I made a field trip to the Cooper Hewitt Smithsonian Design Museum with some co-workers one afternoon back in the spring. As soon as we entered the Museum, my nose went on high alert. We had just cut through through a courtyard garden, but the smell I noticed was something inside the building, even though it was “outdoorsy,” like damp grass and freshly turned earth.
I asked a passing staff member what I was smelling, and she filled me in and pointed me in the right direction to read the wall text pictured above. For its Design Triennial exhibition (this year’s theme: “Beauty”), the Cooper Hewitt commissioned artist Sissel Tolaas to create a “smellscape.” Its subject was Central Park.

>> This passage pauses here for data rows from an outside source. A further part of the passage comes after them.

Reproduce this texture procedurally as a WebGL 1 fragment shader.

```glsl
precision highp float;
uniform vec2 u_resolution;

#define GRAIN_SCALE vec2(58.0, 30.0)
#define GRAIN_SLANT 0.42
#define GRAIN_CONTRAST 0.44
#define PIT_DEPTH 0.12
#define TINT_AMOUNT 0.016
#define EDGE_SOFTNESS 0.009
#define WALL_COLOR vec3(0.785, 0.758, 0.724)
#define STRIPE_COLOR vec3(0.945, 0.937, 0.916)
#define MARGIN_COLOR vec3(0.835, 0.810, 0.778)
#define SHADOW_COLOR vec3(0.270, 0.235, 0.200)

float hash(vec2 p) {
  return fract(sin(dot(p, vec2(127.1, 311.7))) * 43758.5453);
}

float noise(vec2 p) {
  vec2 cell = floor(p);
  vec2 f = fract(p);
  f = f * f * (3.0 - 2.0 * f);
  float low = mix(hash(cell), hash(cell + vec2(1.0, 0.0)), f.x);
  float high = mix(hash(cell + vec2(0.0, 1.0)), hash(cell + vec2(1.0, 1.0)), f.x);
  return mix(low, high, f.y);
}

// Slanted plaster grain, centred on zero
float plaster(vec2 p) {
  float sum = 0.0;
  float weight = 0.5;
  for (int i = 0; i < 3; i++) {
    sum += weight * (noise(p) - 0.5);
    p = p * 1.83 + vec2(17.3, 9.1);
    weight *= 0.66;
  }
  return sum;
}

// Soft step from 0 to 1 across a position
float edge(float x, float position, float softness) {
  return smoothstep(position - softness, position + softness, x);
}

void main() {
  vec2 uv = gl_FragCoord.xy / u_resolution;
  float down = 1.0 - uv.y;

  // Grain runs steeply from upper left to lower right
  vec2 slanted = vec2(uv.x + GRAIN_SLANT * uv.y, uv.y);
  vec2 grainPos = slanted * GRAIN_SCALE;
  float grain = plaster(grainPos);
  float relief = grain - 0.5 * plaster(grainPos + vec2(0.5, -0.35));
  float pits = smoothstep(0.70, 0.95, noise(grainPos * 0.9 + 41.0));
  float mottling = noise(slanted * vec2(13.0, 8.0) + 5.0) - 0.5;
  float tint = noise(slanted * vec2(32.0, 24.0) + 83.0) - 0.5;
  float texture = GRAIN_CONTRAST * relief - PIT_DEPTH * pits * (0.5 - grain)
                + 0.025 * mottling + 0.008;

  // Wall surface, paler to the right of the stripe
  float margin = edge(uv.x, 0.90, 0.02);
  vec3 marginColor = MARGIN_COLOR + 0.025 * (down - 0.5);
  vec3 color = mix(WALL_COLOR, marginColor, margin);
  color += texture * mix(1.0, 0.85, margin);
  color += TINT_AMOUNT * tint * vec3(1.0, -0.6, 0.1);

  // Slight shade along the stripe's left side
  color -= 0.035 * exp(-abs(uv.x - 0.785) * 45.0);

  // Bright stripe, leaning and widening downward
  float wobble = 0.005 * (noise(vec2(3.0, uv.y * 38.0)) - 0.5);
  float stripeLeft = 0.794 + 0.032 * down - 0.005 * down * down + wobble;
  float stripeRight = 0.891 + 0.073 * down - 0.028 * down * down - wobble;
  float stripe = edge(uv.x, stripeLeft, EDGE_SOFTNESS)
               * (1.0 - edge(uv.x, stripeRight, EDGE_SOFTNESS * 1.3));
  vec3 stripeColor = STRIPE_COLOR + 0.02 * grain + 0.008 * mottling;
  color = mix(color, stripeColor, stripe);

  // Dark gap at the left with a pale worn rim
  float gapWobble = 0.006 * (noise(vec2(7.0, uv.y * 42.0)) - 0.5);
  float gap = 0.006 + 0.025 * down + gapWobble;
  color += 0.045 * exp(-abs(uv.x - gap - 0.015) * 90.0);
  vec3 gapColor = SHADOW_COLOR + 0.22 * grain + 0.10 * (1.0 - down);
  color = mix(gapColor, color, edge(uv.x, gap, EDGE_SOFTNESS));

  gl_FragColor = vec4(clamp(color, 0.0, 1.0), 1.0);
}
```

An article in Smithsonian Magazine explains Tolaas’s process: in October 2015, she gathered air samples from various points in Central Park and brought them back to her lab in Berlin, where she and her “team” analyzed the olfactory composition of the samples. (Through headspace technology, most likely?)

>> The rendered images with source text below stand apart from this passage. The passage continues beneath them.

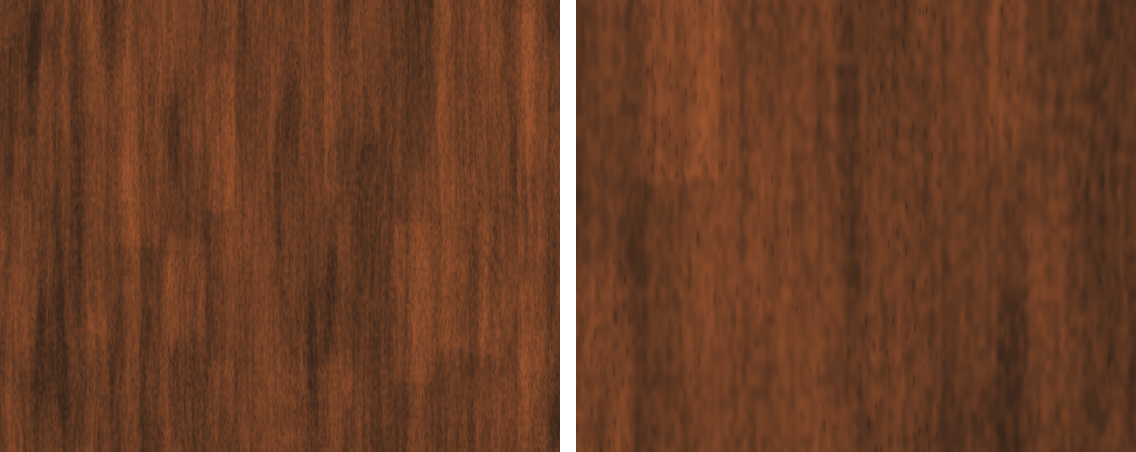
Left: the whole. Right: its middle third, enlarged.
Reproduce this texture procedurally as a Shadertoy shader.

```glsl
#define DARK_WOOD vec3(0.310, 0.188, 0.120)
#define LIGHT_WOOD vec3(0.550, 0.300, 0.168)
#define BASE_TONE 0.475
#define STAVE_WIDTH 0.088
#define STAVE_LENGTH 0.42
#define STAVE_CONTRAST 0.40
#define STREAK_CONTRAST 0.58
#define GRAIN_CONTRAST 0.48
#define SMUDGE_DEPTH 0.32
#define PORE_DEPTH 0.34
#define FLECK_GLOW 0.30

vec2 hash(vec2 p) {
    vec3 q = fract(p.xyx * vec3(0.1031, 0.1030, 0.0973));
    q += dot(q, q.yzx + 33.33);
    return fract((q.xx + q.yz) * q.zy);
}

// Smooth cellular noise, centred on zero
float cells(vec2 p) {
    vec2 cell = floor(p), f = p - cell;
    float sum = 0.0, total = 0.0;
    for (int j = -1; j <= 1; j++)
    for (int i = -1; i <= 1; i++) {
        vec2 o = vec2(i, j);
        vec2 h = hash(cell + o);
        vec2 d = o + 0.25 + 0.5 * h - f;
        float w = max(0.0, 1.0 - dot(d, d) / 1.56);
        w *= w * w;
        sum += w * (hash(cell + o + 71.7).x - 0.5);
        total += w;
    }
    return sum / max(total, 1e-5);
}

// Tone of one column of end-jointed pieces
float stave(float column, float y, float pieceLength, float seed) {
    vec2 h = hash(vec2(column, seed));
    float v = y / (pieceLength * (0.7 + 0.6 * h.x)) + 7.0 * h.y;
    float row = floor(v + 0.5);
    float soft = mix(0.012, 0.16, h.x * h.x);
    float below = hash(vec2(column + seed, row - 1.0)).x;
    float above = hash(vec2(column + seed, row)).x;
    return mix(below, above, smoothstep(-soft, soft, v - row)) - 0.5;
}

// Side-by-side staves of uneven width
float staves(vec2 p, float width, float pieceLength, float seed) {
    float u = p.x / width;
    u += 0.25 * sin(1.7 * u + seed);
    float column = floor(u + 0.5);
    float left = stave(column - 1.0, p.y, pieceLength, seed);
    float right = stave(column, p.y, pieceLength, seed);
    return mix(left, right, smoothstep(-0.06, 0.06, u - column));
}

// Scattered short upright dashes; share is the fraction of cells filled
float dashes(vec2 p, vec2 density, float share) {
    p *= density;
    p.y += 9.0 * hash(vec2(floor(p.x), 5.0)).x;
    vec2 cell = floor(p), h = hash(cell + 13.0);
    vec2 d = fract(p) - 0.5 - 0.4 * (h - 0.5);
    float size = 0.7 + 0.5 * hash(cell + 29.0).x;
    float body = 1.0 - smoothstep(0.05, 0.27, length(d * vec2(1.0, 0.75)) / size);
    return body * smoothstep(0.0, 0.12, share - hash(cell + 47.0).x);
}

void mainImage(out vec4 fragColor, in vec2 fragCoord) {
    vec2 p = fragCoord / iResolution.y;

    // Fibres wander slightly along their length
    vec2 g = p;
    g.x += 0.003 * sin(5.0 * p.y + 9.0 * p.x) + 0.0015 * sin(13.0 * p.y - 21.0 * p.x);
    g.x += 0.010 * cells(p * vec2(9.0, 3.0));

    // Glued staves with slightly ragged ends
    vec2 ragged = p + vec2(0.0, 0.008 * cells(p * vec2(190.0, 8.0)));
    float wide = staves(ragged, STAVE_WIDTH, STAVE_LENGTH, 3.0);
    float narrow = staves(ragged, 0.45 * STAVE_WIDTH, 0.8 * STAVE_LENGTH, 19.0);
    float tone = BASE_TONE + STAVE_CONTRAST * (wide + 0.7 * narrow);

    // Long streaks, then fine fibre
    tone += STREAK_CONTRAST * cells(g * vec2(34.0, 1.6) + 20.0);
    tone += 0.65 * STREAK_CONTRAST * cells(g * vec2(95.0, 3.5) + 40.0);
    tone += 0.8 * GRAIN_CONTRAST * cells(g * vec2(220.0, 16.0) + 60.0);
    tone += GRAIN_CONTRAST * cells(g * vec2(300.0, 110.0) + 90.0);

    // Dark slanted stain
    float stain = cells(vec2(17.0 * g.x - 1.6 * g.y, 3.6 * g.y) + 110.0);
    stain += 0.25 * cells(g * vec2(60.0, 7.0) + 130.0);
    tone -= SMUDGE_DEPTH * smoothstep(0.10, 0.34, stain);

    // Faint curved figure in patches
    float field = cells(p * vec2(11.0, 5.0) + 150.0);
    float patches = smoothstep(0.05, 0.25, cells(p * vec2(8.0, 4.0) + 170.0));
    tone += 0.08 * patches * sin(75.0 * field + 25.0 * p.y);

    // Open pores, denser in pale wood, and a few bright flecks
    float poreShare = clamp(0.22 + 0.5 * wide + 0.4 * narrow, 0.08, 0.5);
    float pores = dashes(g, vec2(175.0, 52.0), poreShare);
    pores += 0.7 * dashes(g + 3.7, vec2(215.0, 80.0), poreShare);
    tone -= PORE_DEPTH * min(pores, 1.0);
    tone += FLECK_GLOW * dashes(g + 8.3, vec2(90.0, 17.0), 0.06);

    fragColor = vec4(mix(DARK_WOOD, LIGHT_WOOD, clamp(tone, -0.3, 1.35)), 1.0);
}
```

The article further explains,
After analyzing the scent molecules of different elements from within Central Park, Tolaas reproduced them as closely as possible, using a “microencapsulation” process, containing them inside tiny capsules. She then mixed them with a latex-based binder, creating a special paint which was applied to the wall of the Cooper Hewitt, which can be activated by touch.

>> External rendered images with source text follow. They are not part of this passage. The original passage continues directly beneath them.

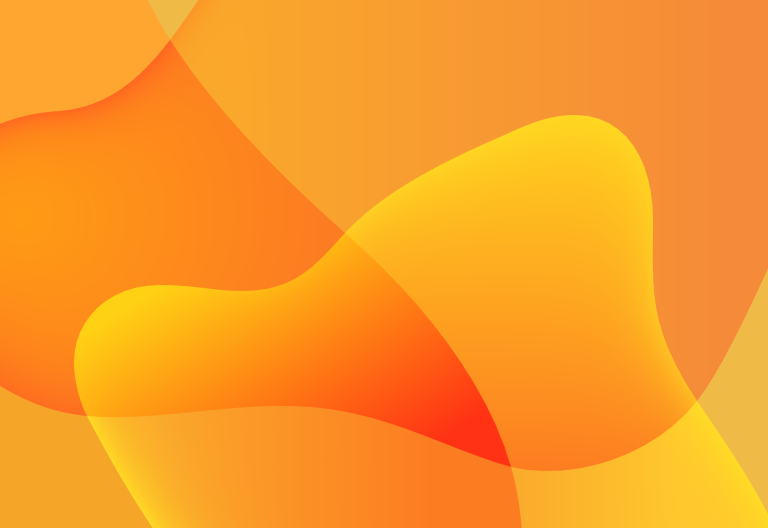
Reproduce this background procedurally as a WebGL 2 fragment shader.

```glsl
#version 300 es
precision highp float;
// Overlapping translucent liquid shapes in warm orange and yellow gradients.

uniform vec2 u_resolution;
out vec4 fragColor;

const float CANVAS_HEIGHT = 5.28;
const int CURVE_STEPS = 12;

const vec3 PALE = vec3(0.94, 0.73, 0.28);
const vec3 AMBER = vec3(0.98, 0.66, 0.17);
const vec3 CORAL = vec3(0.96, 0.54, 0.22);
const vec3 APRICOT = vec3(1.0, 0.65, 0.19);
const vec3 OCHRE = vec3(0.96, 0.65, 0.16);
const vec3 TANGERINE = vec3(1.0, 0.61, 0.08);
const vec3 ORANGE = vec3(0.99, 0.49, 0.13);
const vec3 EMBER = vec3(1.0, 0.37, 0.13);
const vec3 RED = vec3(1.0, 0.20, 0.08);
const vec3 YELLOW = vec3(1.0, 0.82, 0.08);
const vec3 LEMON = vec3(1.0, 0.87, 0.14);

// A path measured from one point: side is +1 inside and -1 outside.
struct Path { vec2 pen; float dist; float side; };

Path moveTo(vec2 start) {
    return Path(start, 1e3, -1.0);
}

float segmentDistance(vec2 p, vec2 a, vec2 b) {
    vec2 ab = b - a;
    float t = clamp(dot(p - a, ab) / dot(ab, ab), 0.0, 1.0);
    return length(p - a - ab * t);
}

// Adds a cubic curve, tracking the nearest distance and ray crossings.
void curveTo(inout Path path, vec2 p, vec2 b, vec2 c, vec2 d) {
    vec2 a = path.pen;
    vec2 from = a;
    for (int i = 1; i <= CURVE_STEPS; i++) {
        float t = float(i) / float(CURVE_STEPS);
        float u = 1.0 - t;
        vec2 to = u * u * u * a + 3.0 * u * t * (u * b + t * c) + t * t * t * d;
        path.dist = min(path.dist, segmentDistance(p, from, to));
        if ((from.y > p.y) != (to.y > p.y)) {
            float crossing = mix(from.x, to.x, (p.y - from.y) / (to.y - from.y));
            if (p.x < crossing) path.side = -path.side;
        }
        from = to;
    }
    path.pen = d;
}

// Signed distances, positive inside each shape.
float leftSweep(vec2 p) {
    Path s = moveTo(vec2(1.40, -0.18));
    curveTo(s, p, vec2(1.75, 0.70), vec2(2.66, 1.63), vec2(3.45, 2.33));
    curveTo(s, p, vec2(4.20, 2.98), vec2(4.87, 3.82), vec2(5.11, 4.67));
    curveTo(s, p, vec2(5.18, 4.90), vec2(5.22, 5.20), vec2(5.24, 5.60));
    return s.side * s.dist;
}

float cornerWave(vec2 p) {
    Path s = moveTo(vec2(-0.30, 1.38));
    curveTo(s, p, vec2(0.00, 1.22), vec2(0.25, 1.13), vec2(0.60, 1.11));
    curveTo(s, p, vec2(1.08, 1.07), vec2(1.40, 0.79), vec2(1.70, 0.40));
    curveTo(s, p, vec2(1.83, 0.23), vec2(2.00, -0.02), vec2(2.15, -0.25));
    return s.side * s.dist;
}

float upperWave(vec2 p) {
    Path s = moveTo(vec2(-0.30, 3.65));
    curveTo(s, p, vec2(0.05, 3.92), vec2(0.42, 4.12), vec2(0.87, 4.16));
    curveTo(s, p, vec2(1.50, 4.22), vec2(2.25, 4.04), vec2(2.90, 4.06));
    curveTo(s, p, vec2(3.80, 4.07), vec2(4.40, 4.47), vec2(5.11, 4.67));
    curveTo(s, p, vec2(5.75, 4.82), vec2(6.55, 4.55), vec2(6.97, 4.01));
    curveTo(s, p, vec2(7.27, 3.64), vec2(7.75, 2.55), vec2(8.20, 1.50));
    curveTo(s, p, vec2(8.40, 1.00), vec2(8.70, 0.20), vec2(9.00, -0.50));
    return s.side * s.dist;
}

float yellowBlob(vec2 p) {
    Path s = moveTo(vec2(1.75, 5.60));
    curveTo(s, p, vec2(1.35, 5.05), vec2(1.08, 4.56), vec2(0.87, 4.16));
    curveTo(s, p, vec2(0.79, 4.00), vec2(0.74, 3.80), vec2(0.74, 3.62));
    curveTo(s, p, vec2(0.74, 3.20), vec2(1.08, 2.85), vec2(1.60, 2.85));
    curveTo(s, p, vec2(1.95, 2.85), vec2(2.15, 2.91), vec2(2.42, 2.91));
    curveTo(s, p, vec2(2.95, 2.91), vec2(3.15, 2.66), vec2(3.45, 2.33));
    curveTo(s, p, vec2(3.80, 1.95), vec2(4.35, 1.65), vec2(5.00, 1.37));
    curveTo(s, p, vec2(5.30, 1.23), vec2(5.50, 1.15), vec2(5.75, 1.15));
    curveTo(s, p, vec2(6.27, 1.15), vec2(6.53, 1.62), vec2(6.53, 2.20));
    curveTo(s, p, vec2(6.53, 2.90), vec2(6.47, 3.25), vec2(6.97, 4.01));
    curveTo(s, p, vec2(7.30, 4.49), vec2(7.62, 4.95), vec2(7.95, 5.70));
    return s.side * s.dist;
}

vec3 ramp(vec3 a, vec3 b, float t) { return mix(a, b, clamp(t, 0.0, 1.0)); }
float glow(float d, float width) { return exp(-abs(d) / width); }

void main() {
    // Canvas units with y growing downward from the top edge.
    float unit = CANVAS_HEIGHT / u_resolution.y;
    vec2 p = vec2(gl_FragCoord.x, u_resolution.y - gl_FragCoord.y) * unit;
    float sweep = leftSweep(p), corner = cornerWave(p);
    float wave = upperWave(p), blob = yellowBlob(p);
    vec4 cover = smoothstep(-0.75 * unit, 0.75 * unit, vec4(sweep, corner, wave, blob));
    float band = cover.z * (1.0 - cover.y);

    // Background inside and outside the wide band.
    vec3 bandRight = ramp(AMBER, CORAL, (p.x - 2.2) / 5.2);
    bandRight = mix(bandRight, ORANGE, 0.45 * glow(corner, 0.14));
    vec3 bandLeft = ramp(TANGERINE, ORANGE, length(p - vec2(0.2, 2.2)) / 3.0);
    bandLeft = mix(bandLeft, EMBER, max(0.8 * glow(corner, 0.18), 0.65 * glow(wave, 0.4)));
    vec3 outerLeft = mix(OCHRE, APRICOT, cover.y);
    vec3 back = mix(mix(PALE, outerLeft, cover.x), mix(bandRight, bandLeft, cover.x), band);

    // Four tinted parts of the blob, lit along its rim.
    vec3 hot = ramp(YELLOW, RED, dot(p - vec2(1.2, 3.1), vec2(0.19, 0.305)));
    hot = mix(hot, YELLOW, 0.25 * glow(blob, 0.15));
    vec3 gold = ramp(vec3(1.0, 0.80, 0.12), ORANGE, (p.y - 1.3) / 3.4);
    gold = mix(gold, LEMON, 0.6 * glow(blob, 0.25));
    vec3 lowLeft = ramp(AMBER, ORANGE, (p.x - 1.5) / 2.8);
    vec3 lowRight = ramp(AMBER, vec3(1.0, 0.78, 0.18), (p.x - 5.0) / 1.8);
    vec3 low = mix(mix(lowRight, lowLeft, cover.x), LEMON, 0.9 * glow(blob, 0.25));
    vec3 front = mix(low, mix(gold, hot, cover.x), band);

    fragColor = vec4(mix(back, front, cover.w), 1.0);
}
```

When visitors go to the wall that has been painted with the special paint, just by touching the wall they are able to break the capsules open and release the scent: a scientifically advanced scratch-and-sniff sticker.
“You will see a number of visitors with their noses pressed up against the wall,” says Andrea Lipps, assistant curator at Cooper Hewitt, and one of the organizers of the Triennial, adding that scratching different parts of the wall releases different scents from throughout the park.
Another staff member told me that the paint was initially too strongly scented, and a layer of non-scented paint had to be applied over it in order to mute the effect!!
The installation continued along the hallway. There was a map of Central Park with numbered locations, and a recreation of Tolaas’s lab in an alcove, complete with industrial shelving and scores of labeled lab bottles.
I was fascinated by this multi-media presentation, of course, although I had some trouble figuring out how the whole thing was keyed. Did the numbers on the map correspond in any way to the row of aluminum cans lined up along the sill of the “lab” window? The cans seemed to contain fragrance notes or accords — the various “elements” of Central Park’s SmellScape? — but they weren’t marked in any way. I wandered back and forth for a few minutes, sniffing the wall and then various cans, trying to sort out the whole thing.
If visitors were permitted to enter the “lab” space, I would have taken a closer look at the scent analyses that had been printed out and affixed to the shelving units, not to mention the labels on the bottles.
(These IFF labels remind us that Tolaas’s work is “supported by chemical manufacturer International Flavours & Fragrances Inc.”).
Despite my slight confusion, not to mention my limited time (I had to rejoin my colleagues for our scheduled appointment!), I relished the opportunity to experience the SmellScape that brought Central Park into this Gilded Age mansion-turned-museum, and I felt happy and somehow proud to see fragrance given the same importance as the textiles, decorative arts, clothing, jewelry, and other objects in the Cooper Hewitt’s Triennial.
Images: all photos by TC